01:09 | The equation to calculate air density in units of pound per cubic foot is shown here, this is P divided by R, multiplied by T. |

01:19 | Let's discuss each element in the equation separately. |

01:22 | Rho is the air density, and this is what we're trying to calculate. |

01:27 | P is the absolute pressure, measured in pounds per square inch, R is a constant known as the specific gas constant, and in imperial units is defined as 53.35. |

01:39 | Finally T, is the air temperature in degrees rankine I'll just briefly mention the Rankine scale before we move on. |

01:47 | Similar to absolute pressure, the Rankine scale references absolute zero, which is the theoretical temperature at which all particles stop moving. |

01:56 | This is equal to minus 460 degrees Fahrenheit, so to express temperature on the Rankine scale, we need to add 460 to the value. |

02:05 | In this case, our standard temperature of 59 degrees Fahrenheit, would become 519 on the Rankine scale. |

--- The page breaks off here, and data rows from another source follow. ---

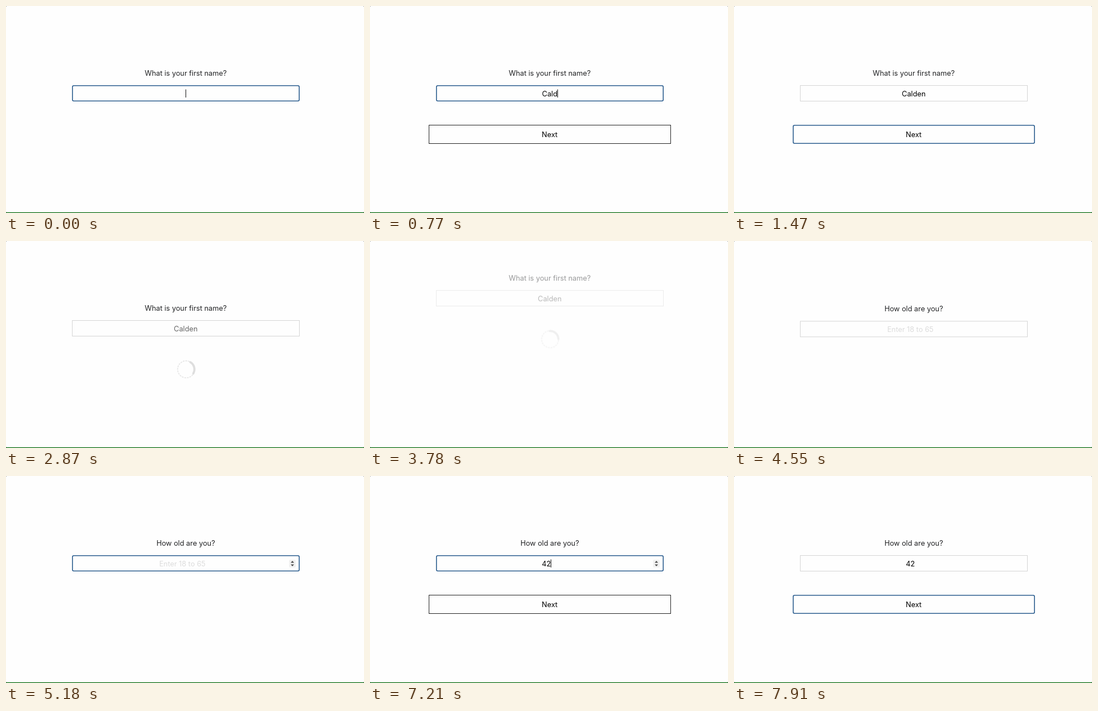
Write an HTML page that moves like this. It is 640 px wide and 371 px high and loops after 8 s.

```html
<!DOCTYPE html>
<html lang="en">
<head>
<meta charset="utf-8">
<title>Step form</title>
<style>
  html, body { margin: 0; width: 100%; height: 100%; overflow: hidden; background: #fff; }
  svg { display: block; width: 640px; height: 371px; }
  text { font: 12.8px Inter, "Liberation Sans", sans-serif; text-anchor: middle; }
  rect, path { fill: none; }
</style>
</head>
<body>
<svg viewBox="0 0 640 371">
  <rect width="640" height="371" style="fill:#fefefe"/>
  <g id="page">
    <text id="question" x="321.3" y="124.6" fill="#212224"></text>
    <rect id="field"/>
    <text id="value" y="161.6"></text>
    <rect id="caret" y="149.5" width="1" height="14.5" style="fill:#111"/>
    <g id="arrows">
      <rect x="506" y="150" width="12" height="14" rx="2" style="fill:#f1f1f1"/>
      <path d="M509 155.4l3-3.4 3 3.4zM509 158.4l3 3.4 3-3.4z" style="fill:#484848"/>
    </g>
    <g id="button">
      <rect id="frame"/>
      <text x="321.2" y="234.8">Next</text>
    </g>
    <g id="spinner" stroke="#dedede">
      <circle r="15.2" fill="none" stroke="#e9e9e9" stroke-width="2" stroke-dasharray="3.2 1.4"/>
      <path d="M10.5 -10.5A14.9 14.9 0 0 1 10.5 10.5" stroke-width="3.8" stroke-linecap="round"/>
    </g>
  </g>
  <path d="M0 369.6H640" stroke="#a9cfa9" stroke-width=".8"/>
  <path d="M0 370.5H640" stroke="#0b6a12"/>
  <path d="M0 .5H1M639 .5H640M0 369.5H1M639 369.5H640" stroke="#8b8f8b"/>
</svg>
<script>
const LOOP = 8000;
const LEAVE = 3690, ENTER = 4245, FLY = 400;
const el = {};
document.querySelectorAll('[id]').forEach(n => el[n.id] = n);

// Each step: start time and the state it changes.
const steps = [
  [0, { question: 'What is your first name?', value: '', mid: 321.3, ink: '#000',
        focus: 'field', caret: true, button: false, spinner: false, number: false }],
  [140, { caret: false }],
  [490, { value: 'C', caret: true, button: true }],
  [560, { value: 'Ca' }],
  [700, { value: 'Cal' }],
  [770, { value: 'Cald' }],
  [840, { value: 'Calde' }],
  [980, { value: 'Calden' }],
  [1470, { focus: 'button', caret: false }],
  [2030, { focus: '', ink: '#666', button: false, spinner: true }],
  [4200, { question: 'How old are you?', value: 'Enter 18 to 65', mid: 315.3,
           ink: '#dcdcdc', spinner: false }],
  [4690, { focus: 'field', number: true, caret: true }],
  [5180, { caret: false }],
  [5740, { caret: true }],
  [6230, { caret: false }],
  [6790, { caret: true }],
  [7070, { value: '4', ink: '#000' }],
  [7210, { value: '42', button: true }],
  [7770, { caret: false }],
  [7910, { focus: 'button', number: false }]
];

const set = (node, attrs) => {
  for (const k in attrs) node.setAttribute(k, attrs[k]);
};
const show = (node, on) => { node.style.display = on ? '' : 'none'; };
const clamp = x => Math.max(0, Math.min(1, x));
const easeOut = x => 1 - (1 - clamp(x)) ** 3;

function box(node, x, y, w, h, focused, plain) {
  const inset = focused ? .8 : .5;
  set(node, {
    x: x + inset, y: y + inset, width: w - 2 * inset, height: h - 2 * inset,
    rx: focused ? 2.5 : 0,
    stroke: focused ? '#2c5e8f' : plain, 'stroke-width': focused ? 1.6 : 1
  });
}

function apply(s) {
  el.question.textContent = s.question;
  el.value.textContent = s.value;
  set(el.value, { x: s.mid, fill: s.ink });
  box(el.field, 118, 142, 407, 29, s.focus === 'field', '#d5d5d5');
  box(el.frame, 105, 213, 433, 34, s.focus === 'button', '#222');
  const typed = s.ink === '#000' && s.value;
  const end = typed ? el.value.getComputedTextLength() / 2 : 0;
  set(el.caret, { x: Math.round(s.mid + end) });
  show(el.caret, s.caret);
  show(el.arrows, s.number);
  show(el.button, s.button);
  show(el.spinner, s.spinner);
}

function fly(t) {
  if (t < LEAVE) return [1, 0];
  if (t < 4200) {
    const p = easeOut((t - LEAVE) / FLY);
    return [1 - p, -100 * p];
  }
  const p = easeOut((t - ENTER) / FLY);
  return [p, 100 * (1 - p)];
}

let last = -1;
function draw(now) {
  const t = now % LOOP;
  const index = steps.filter(([at]) => at <= t).length;
  if (index !== last) {
    apply(Object.assign({}, ...steps.slice(0, index).map(s => s[1])));
    last = index;
  }
  const [opacity, y] = fly(t);
  set(el.page, { opacity, transform: `translate(0 ${y})` });
  const turn = (t - 2870) * .36 - 15;
  set(el.spinner, { transform: `translate(322 230) rotate(${turn})` });
  requestAnimationFrame(draw);
}
draw(performance.now());
</script>
</body>
</html>
```
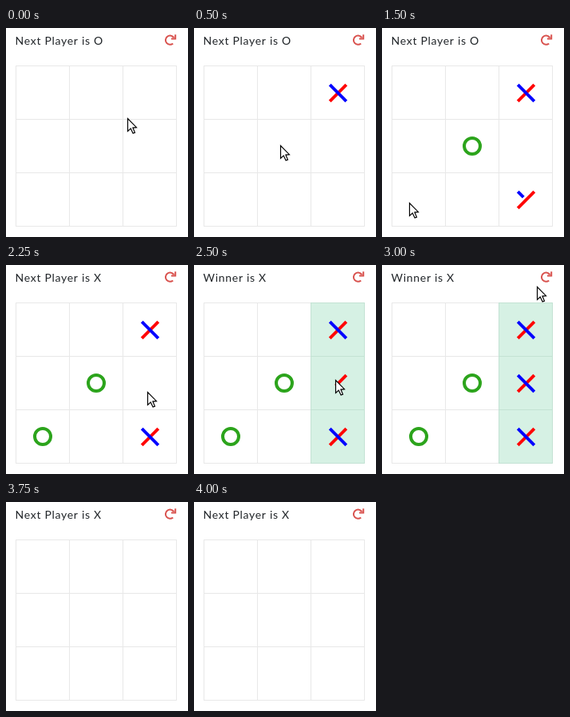
An HTML page with a canvas that plays this animation: 228x262 px, repeating every 4250 ms.

```html
<!DOCTYPE html>
<html lang="en">
<head>
<meta charset="utf-8">
<title>Tic-tac-toe</title>
<style>
html, body { margin: 0; width: 100%; height: 100%; overflow: hidden; background: #fff; }
canvas { display: block; }
</style>
</head>
<body>
<canvas id="stage"></canvas>
<script>
const W = 228, H = 262, STEP = 250, STEPS = 17;
const LEFT = 12, TOP = 47, CELL = 67;
const canvas = document.getElementById("stage");
const ctx = canvas.getContext("2d");
const ratio = window.devicePixelRatio || 1;
canvas.width = W * ratio;
canvas.height = H * ratio;
canvas.style.width = W + "px";
canvas.style.height = H + "px";

// Pointer tip at each step; it is off the stage after the reset.
const pointer = [
  [152, 113], [106, 150], [108, 147], [153, 194], [178, 218], [178, 218],
  [34, 219], [30, 219], [147, 185], [177, 159], [177, 144], [188, 18],
  [194, 27], [200, 17], [202, 17]
];

// part: how much of the mark is drawn during its first step.
const marks = [
  { type: "X", col: 2, row: 0, from: 1, part: 0.72 },
  { type: "O", col: 1, row: 1, from: 3, part: 0.5 },
  { type: "X", col: 2, row: 2, from: 6, part: 0.67 },
  { type: "O", col: 0, row: 2, from: 8, part: 0.5 },
  { type: "X", col: 2, row: 1, from: 10, part: 0.32 }
];

const titles = [
  [0, "Next Player is O"], [3, "Next Player is X"], [6, "Next Player is O"],
  [8, "Next Player is X"], [10, "Winner is X"], [15, "Next Player is X"]
];
const WIN = 10, RESET = 15;

function stroke(color, width) {
  ctx.strokeStyle = color;
  ctx.lineWidth = width;
  ctx.stroke();
}

function path(points) {
  ctx.beginPath();
  points.forEach(([x, y]) => ctx.lineTo(x, y));
}

function drawGrid() {
  ctx.fillStyle = "#e8e8e8";
  for (let i = 0; i < 4; i++) {
    ctx.fillRect(LEFT + i * CELL, TOP, 1, 3 * CELL + 1);
    ctx.fillRect(LEFT, TOP + i * CELL, 3 * CELL + 1, 1);
  }
}

function drawWin() {
  const x = LEFT + 2 * CELL, size = 3 * CELL + 1;
  ctx.fillStyle = "#d6f1e4";
  ctx.fillRect(x, TOP, CELL + 1, size);
  ctx.fillStyle = "#c3e2d3";
  for (let i = 0; i < 4; i++) ctx.fillRect(x, TOP + i * CELL, CELL + 1, 1);
  ctx.fillRect(x, TOP, 1, size);
  ctx.fillRect(x + CELL, TOP, 1, size);
}

function drawCross(x, y, p) {
  const r = 10.3;
  const line = (dir, part, color) => {
    if (part <= 0) return;
    const end = -r + 2 * r * part;
    path([[x - dir * r, y - r], [x + dir * end, y + end]]);
    stroke(color, 4);
  };
  line(-1, Math.min(1, 2 * p), "#ff0000");
  line(1, 2 * p - 1, "#0000ff");
}

function drawRing(x, y, p) {
  const start = -Math.PI / 2;
  ctx.beginPath();
  ctx.arc(x, y, 10, start, start + 2 * Math.PI * p);
  stroke("#2ca41c", 4);
}

function drawMark(mark, step) {
  if (step < mark.from) return;
  const p = step === mark.from ? mark.part : 1;
  const x = LEFT + (mark.col + 0.5) * CELL + 0.5;
  const y = TOP + (mark.row + 0.5) * CELL + 0.5;
  if (mark.type === "X") drawCross(x + 0.5, y + 0.5, p);
  else drawRing(x, y, p);
}

function drawReload() {
  const color = "#d9534f";
  ctx.beginPath();
  ctx.arc(205.5, 15.2, 5.6, 0.85, 5.75);
  stroke(color, 2);
  path([[212.2, 8.2], [212.2, 13.4], [207, 13.4]]);
  stroke(color, 2);
}

function drawPointer([x, y]) {
  ctx.save();
  ctx.translate(x + 0.5, y + 0.5);
  path([[0, 0], [0, 16], [3.7, 12.6], [6.6, 18.6], [9, 17.6], [6.4, 11.6], [11, 11.2]]);
  ctx.closePath();
  ctx.fillStyle = "#fff";
  ctx.fill();
  stroke("#000", 1.2);
  ctx.restore();
}

function drawTitle(step) {
  const text = titles.filter(([from]) => from <= step).pop()[1];
  ctx.font = "14px Lato, 'Open Sans', sans-serif";
  ctx.letterSpacing = "0.7px";
  ctx.fillStyle = "#212529";
  ctx.fillText(text, 11.6, 21);
}

function draw(now) {
  const step = Math.floor(now / STEP) % STEPS;
  ctx.setTransform(ratio, 0, 0, ratio, 0, 0);
  ctx.fillStyle = "#fff";
  ctx.fillRect(0, 0, W, H);
  drawTitle(step);
  drawReload();
  drawGrid();
  if (step < RESET) {
    if (step >= WIN) drawWin();
    marks.forEach(mark => drawMark(mark, step));
    drawPointer(pointer[step]);
  }
}

const begin = performance.now();
function tick() {
  draw(performance.now() - begin);
  requestAnimationFrame(tick);
}
tick();
</script>
</body>
</html>
```
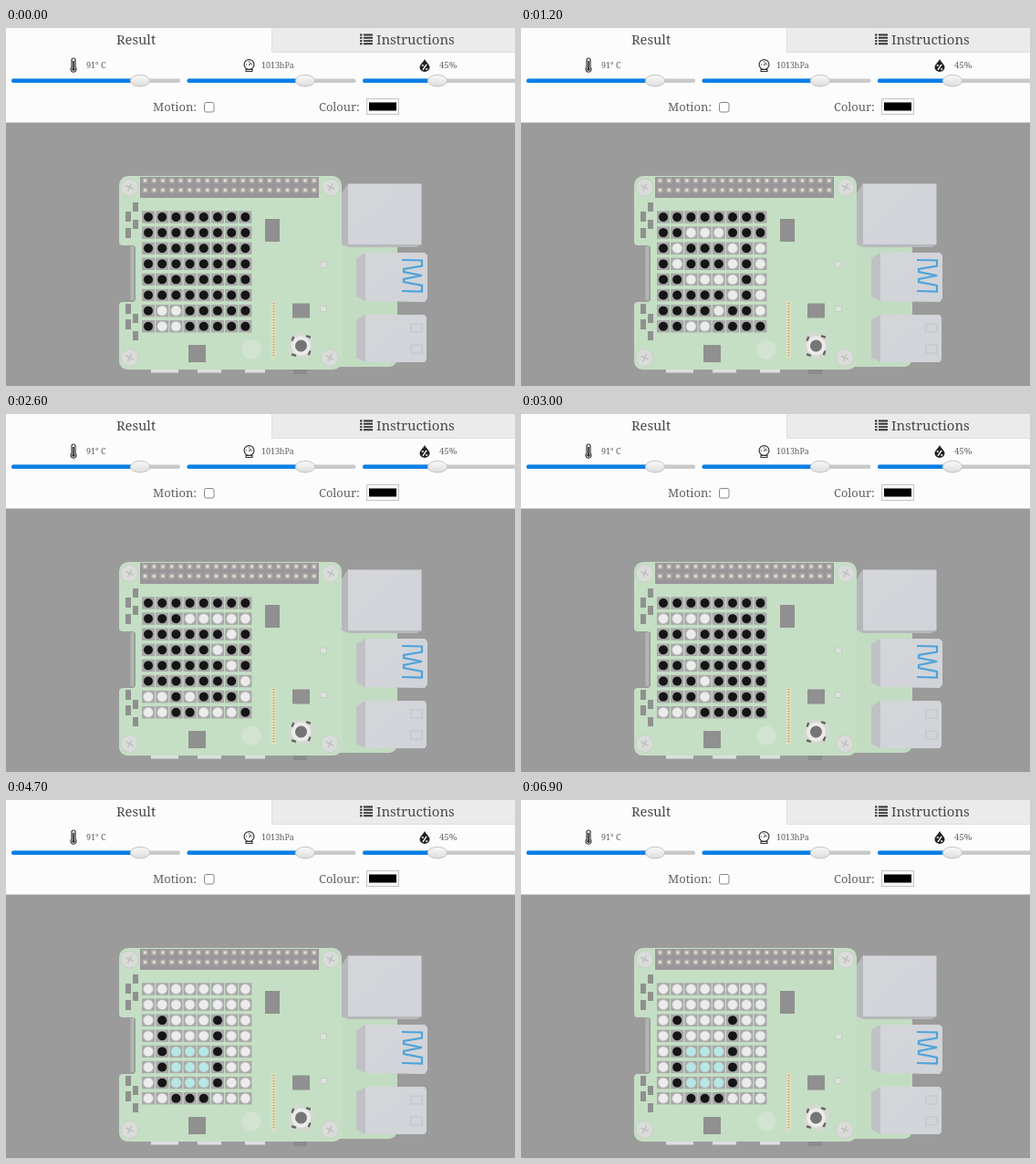
Animation of 558x392 px, one loop 7.1 s. Source, as an HTML page:

```html
<!DOCTYPE html>
<html lang="en">
<head>
<meta charset="utf-8">
<title>LED board</title>
<style>
html, body { margin: 0; width: 100%; height: 100%; overflow: hidden; background: #9b9b9b; }
svg { display: block; width: 558px; height: 392px; }
text { font-family: "Noto Serif", serif; font-weight: 300; fill: #606060; }
.title { fill: #484848; }
</style>
</head>
<body>
<svg id="stage" viewBox="0 0 558 392" xmlns="http://www.w3.org/2000/svg">
  <defs>
    <linearGradient id="knob" x2="0" y2="1">
      <stop stop-color="#fafafa"/><stop offset="1" stop-color="#dcdcdc"/>
    </linearGradient>
    <linearGradient id="metal" x2="1" y2="1">
      <stop stop-color="#d4d6da"/><stop offset="1" stop-color="#d0d3d8"/>
    </linearGradient>
  </defs>
  <rect width="558" height="392" fill="#9b9b9b"/>
  <rect width="558" height="103.5" fill="#fcfcfc"/>
  <path d="M291 0H558V26H291Z" fill="#ebebeb"/>
  <path d="M291.5 0V26.5H558" fill="none" stroke="#dedede"/>
  <text class="title" x="142.5" y="17.5" font-size="14.7" text-anchor="middle">Result</text>
  <text class="title" x="406" y="17.5" font-size="14.9">Instructions</text>
  <path d="M388 7.500h2.500m1.500 0h10M388 10.800h2.500m1.500 0h10M388 14.100h2.500m1.500 0h10M388 17.200h2.500m1.500 0h10" stroke="#333" stroke-width="1.9"/>

  <g fill="none" stroke="#333">
    <path d="M72 43V35a2 2 0 0 1 4 0V43a3 3 0 1 1-4 0Z" stroke-width="1.2"/>
    <path d="M74 36V45" stroke-width="1.7"/>
    <circle cx="74" cy="45.3" r="1.7" fill="#333" stroke="none"/>
    <circle cx="266.5" cy="40" r="5.4" stroke-width="1.2"/>
    <path d="M263 40h1m5 0h1m-3.500-3.500v1M266.500 41l2-3M263 45.500h7v2h-7z" stroke-width="1.1"/>
    <path d="M459 34C457 38 453.500 40 453.500 43a5.500 5 0 0 0 11 0C464.500 40 461 38 459 34Z" fill="#222" stroke="none"/>
    <path d="M457 45.800l4-6M455.800 41h2m2.400 4h2" stroke="#fff" stroke-width="1.400"/>
  </g>
  <text x="88" y="44" font-size="9">91° C</text>
  <text x="280" y="44" font-size="8.9">1013hPa</text>
  <text x="475" y="44" font-size="9.6">45%</text>
  <g id="sliders"></g>
  <text x="161" y="90.500" font-size="13">Motion:</text>
  <rect x="217.500" y="81.500" width="10.500" height="10.500" rx="2" fill="#fff" stroke="#868686"/>
  <text x="343" y="90.500" font-size="12.9">Colour:</text>
  <rect x="395.500" y="77.500" width="35" height="17" fill="#f8f8f8" stroke="#c4c4c4"/>
  <rect x="398" y="81.500" width="30" height="9" fill="#000"/>

  <g fill="#dedede">
    <path d="M159 373h30v4.500h-30zM210 373h26v4.500h-26zM262 373h22v4.500h-22z"/>
    <path d="M315 373h15v6h-15z" fill="#8c8c8c"/>
  </g>
  <path d="M360 200H421a8 8 0 0 1 8 8V362a9 9 0 0 1-9 9H360Z" fill="#c2dcc2"/>
  <path d="M134 162H358a10 10 0 0 1 10 10V365a9 9 0 0 1-9 9H133a9 9 0 0 1-9-9V304a4 4 0 0 1 4-4H138a4 4 0 0 0 4-4V242a4 4 0 0 0-4-4H128a4 4 0 0 1-4-4V172a10 10 0 0 1 10-10Z" fill="#c5dfc5"/>
  <path d="M136.500 239h5v59h-5z" fill="#b2b6b3"/>
  <path d="M141 239v59" stroke="#8d908e"/>
  <g id="pins"><path d="M147 163h196v23H147z" fill="#989698"/></g>
  <g id="chips" fill="#8f908f"></g>
  <g id="screws"></g>
  <g fill="#dce2dc" stroke="#bdc9bd" stroke-width=".8">
    <path d="M344.500 256h7v6h-7zM344.500 304.500h7v6h-7z"/>
  </g>
  <path d="M291 299.500h5v62h-5z" fill="#e5dfbd"/>
  <path d="M293.500 301v60" stroke="#b5ad8c" stroke-width="2.400" stroke-dasharray="1.300 1.700"/>
  <circle cx="269" cy="352" r="10.500" fill="#d3e3d2"/>
  <g transform="translate(323.500 348) rotate(18)">
    <rect x="-13" y="-13" width="26" height="26" rx="7" fill="#d3d9d1"/>
    <path d="M-11-7v5M11 2v5M2-12h5M-7 12h5" stroke="#666" stroke-width="2.400"/>
    <circle r="10.500" fill="#ebebe9"/>
    <circle r="6.500" fill="#747574"/>
  </g>

  <path d="M375 170L368 181V237L376 240H450L456 237Z" fill="#b6b8bb"/>
  <path d="M375 170.500h80.500v66.500H375z" fill="url(#metal)"/>
  <path d="M394 246L384 252V294L394 299Z" fill="#bfc1c4"/>
  <path d="M394 246H459l3 3V296l-3 4L394 299Z" fill="url(#metal)"/>
  <path d="M434 254L456 254.500V260.500L436 264V267L456 271L436 275V278L456 282V288.500L434 288" fill="none" stroke="#4fa3da" stroke-width="2.200"/>
  <path d="M394 314L384 320V361L394 366Z" fill="#bfc1c4"/>
  <path d="M394 314H459l2 3V363l-2 3H394Z" fill="url(#metal)"/>
  <path d="M444 324h12v9h-12zM444 347h12v9h-12z" fill="none" stroke="#c2c4c8" stroke-width="1.200"/>
  <g id="matrix"></g>
</svg>
<script>
const LOOP = 7100, STEP = 107.7;
const BLACK = '#151515', WHITE = '#ececec', WATER = '#b5e8e6';
const CUP_AT = 3450, DRINK_AT = 4450;

const glyphs = {
  '9': '.###. #...# #...# .#### ....# ...#. .##..',
  '0': '.###. #...# #..## #.#.# ##..# #...# .###.',
  '.': '.. .. .. .. .. ## ##',
  '3': '##### ...#. ..#.. ...#. ....# #...# .###.'
};

function add(parent, tag, attrs) {
  const node = document.createElementNS('http://www.w3.org/2000/svg', tag);
  for (const key in attrs) node.setAttribute(key, attrs[key]);
  return document.getElementById(parent).appendChild(node);
}
const box = (parent, x, y, width, height, fill, rx = 0) =>
  add(parent, 'rect', { x, y, width, height, rx, ...(fill && { fill }) });

for (const [left, knob] of [[6, 147], [198.5, 328], [391, 473]]) {
  box('sliders', left, 55.5, 185, 4.5, '#c9c9c9', 2);
  box('sliders', left, 55.5, knob - left, 4.5, '#087fe8', 2);
  add('sliders', 'ellipse', { cx: knob, cy: 57.7, rx: 10.7, ry: 6.3, fill: 'url(#knob)', stroke: '#c4c4c4' });
}

for (let i = 0; i < 20; i++) {
  for (const y of [167, 177.5]) {
    const x = 152.5 + i * 9.75;
    box('pins', x - 3.4, y - 3.3, 6.8, 6.6, '#a8a6a5', 1);
    box('pins', x - 1.6, y - 1.6, 3.2, 3.2, '#e0dcc8');
  }
}

for (const rect of [[284, 209, 16, 25], [314, 301.5, 19, 16], [200, 347, 19, 19]]) box('chips', ...rect);
for (const y of [191, 210, 313, 332]) box('chips', 139, y, 6, 10);
for (const y of [201, 219, 302, 319]) box('chips', 131, y, 6, 11);

for (const [cx, cy] of [[135.5, 174.5], [356, 174.5], [135.5, 361], [355, 361]]) {
  add('screws', 'circle', { cx, cy, r: 9.5, fill: '#d9dcd9', stroke: '#c6d0c6' });
  add('screws', 'path', { d: `M${cx - 4} ${cy - 2}l8 4m-2-6l-4 8`, stroke: '#bec1be', 'stroke-width': 1.6 });
}

const leds = Array.from({ length: 64 }, (_, i) => {
  const cx = 156 + (i % 8) * 15.2, cy = 207 + (i >> 3) * 17.1;
  box('matrix', cx - 7, cy - 6.7, 14, 13.4, '#a8a9a8');
  return add('matrix', 'circle', { cx, cy, r: 5.4, stroke: '#c6c6c6', 'stroke-width': .6 });
});

// Column where each character starts, measured from the reading's first column.
const reading = [];
let width = 0;
for (const char of '90.3') {
  const rows = glyphs[char].split(' ');
  reading.push({ rows, start: width });
  width += rows[0].length + 1;
}
const closingDot = { rows: glyphs['.'].split(' '), start: -11 };
const message = [closingDot, ...reading];

function scrollColor(col, row, shift) {
  const lit = message.some(({ rows, start }) =>
    row > 0 && rows[row - 1][col + shift - start] === '#');
  return lit ? WHITE : BLACK;
}

function cupColor(col, row, surface) {
  const inside = col > 1 && col < 5;
  const wall = row > 1 && row < 7 && (col === 1 || col === 5);
  if (wall || (row === 7 && inside)) return BLACK;
  return inside && row >= surface && row < 7 ? WATER : WHITE;
}

function render(t) {
  const shift = Math.floor((t - 1200) / STEP + .75) - 1;
  const surface = t < DRINK_AT ? 2 : 4;
  leds.forEach((led, i) => {
    const col = i % 8, row = i >> 3;
    led.setAttribute('fill', t < CUP_AT ? scrollColor(col, row, shift) : cupColor(col, row, surface));
  });
}

const begin = performance.now();
function tick() {
  render((performance.now() - begin) % LOOP);
  requestAnimationFrame(tick);
}
tick();
</script>
</body>
</html>
```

02:12 | Lastly, we also need to change the units of pressure from pounds per square inch to pounds per square foot. |

02:19 | Since that's how we want to express density. |

02:21 | To do this, we need to multiply our pressure in psi by 144 since there are 144 square inches in one square foot. |

02:32 | If we look at our equation now, you can see that we're multiplying the pressure on the top by 144 but on the bottom of the equation, we're multiplying our temperature by 53.35. |

02:43 | We can simplify this as 144 divided by 53.35 which is equal to 2.7. |

02:51 | So we can simply multiply the pressure on the top of the equation by 2.7 for simplicity. |

02:57 | This accounts for the specific gas constant as well as changing the units from pounds per square inch to pounds per square foot. |

03:05 | Now we can put some numbers into this equation and calculate the air density under the standard conditions that we've already discusssed. |

03:12 | We already know that the air pressure is equal to 14.7 psi under standard conditions and we now know that the air temperature is equal to 59 degrees fahrenheit which is 519 on the Rankine scale. |

03:25 | Now we can solve the equation and we find that the air density under standard conditions is equal to 0.076 pounds per cubic foot. |

03:35 | The key points you need to understand from this module is that air has a density, and this density varies with both temperature and pressure. |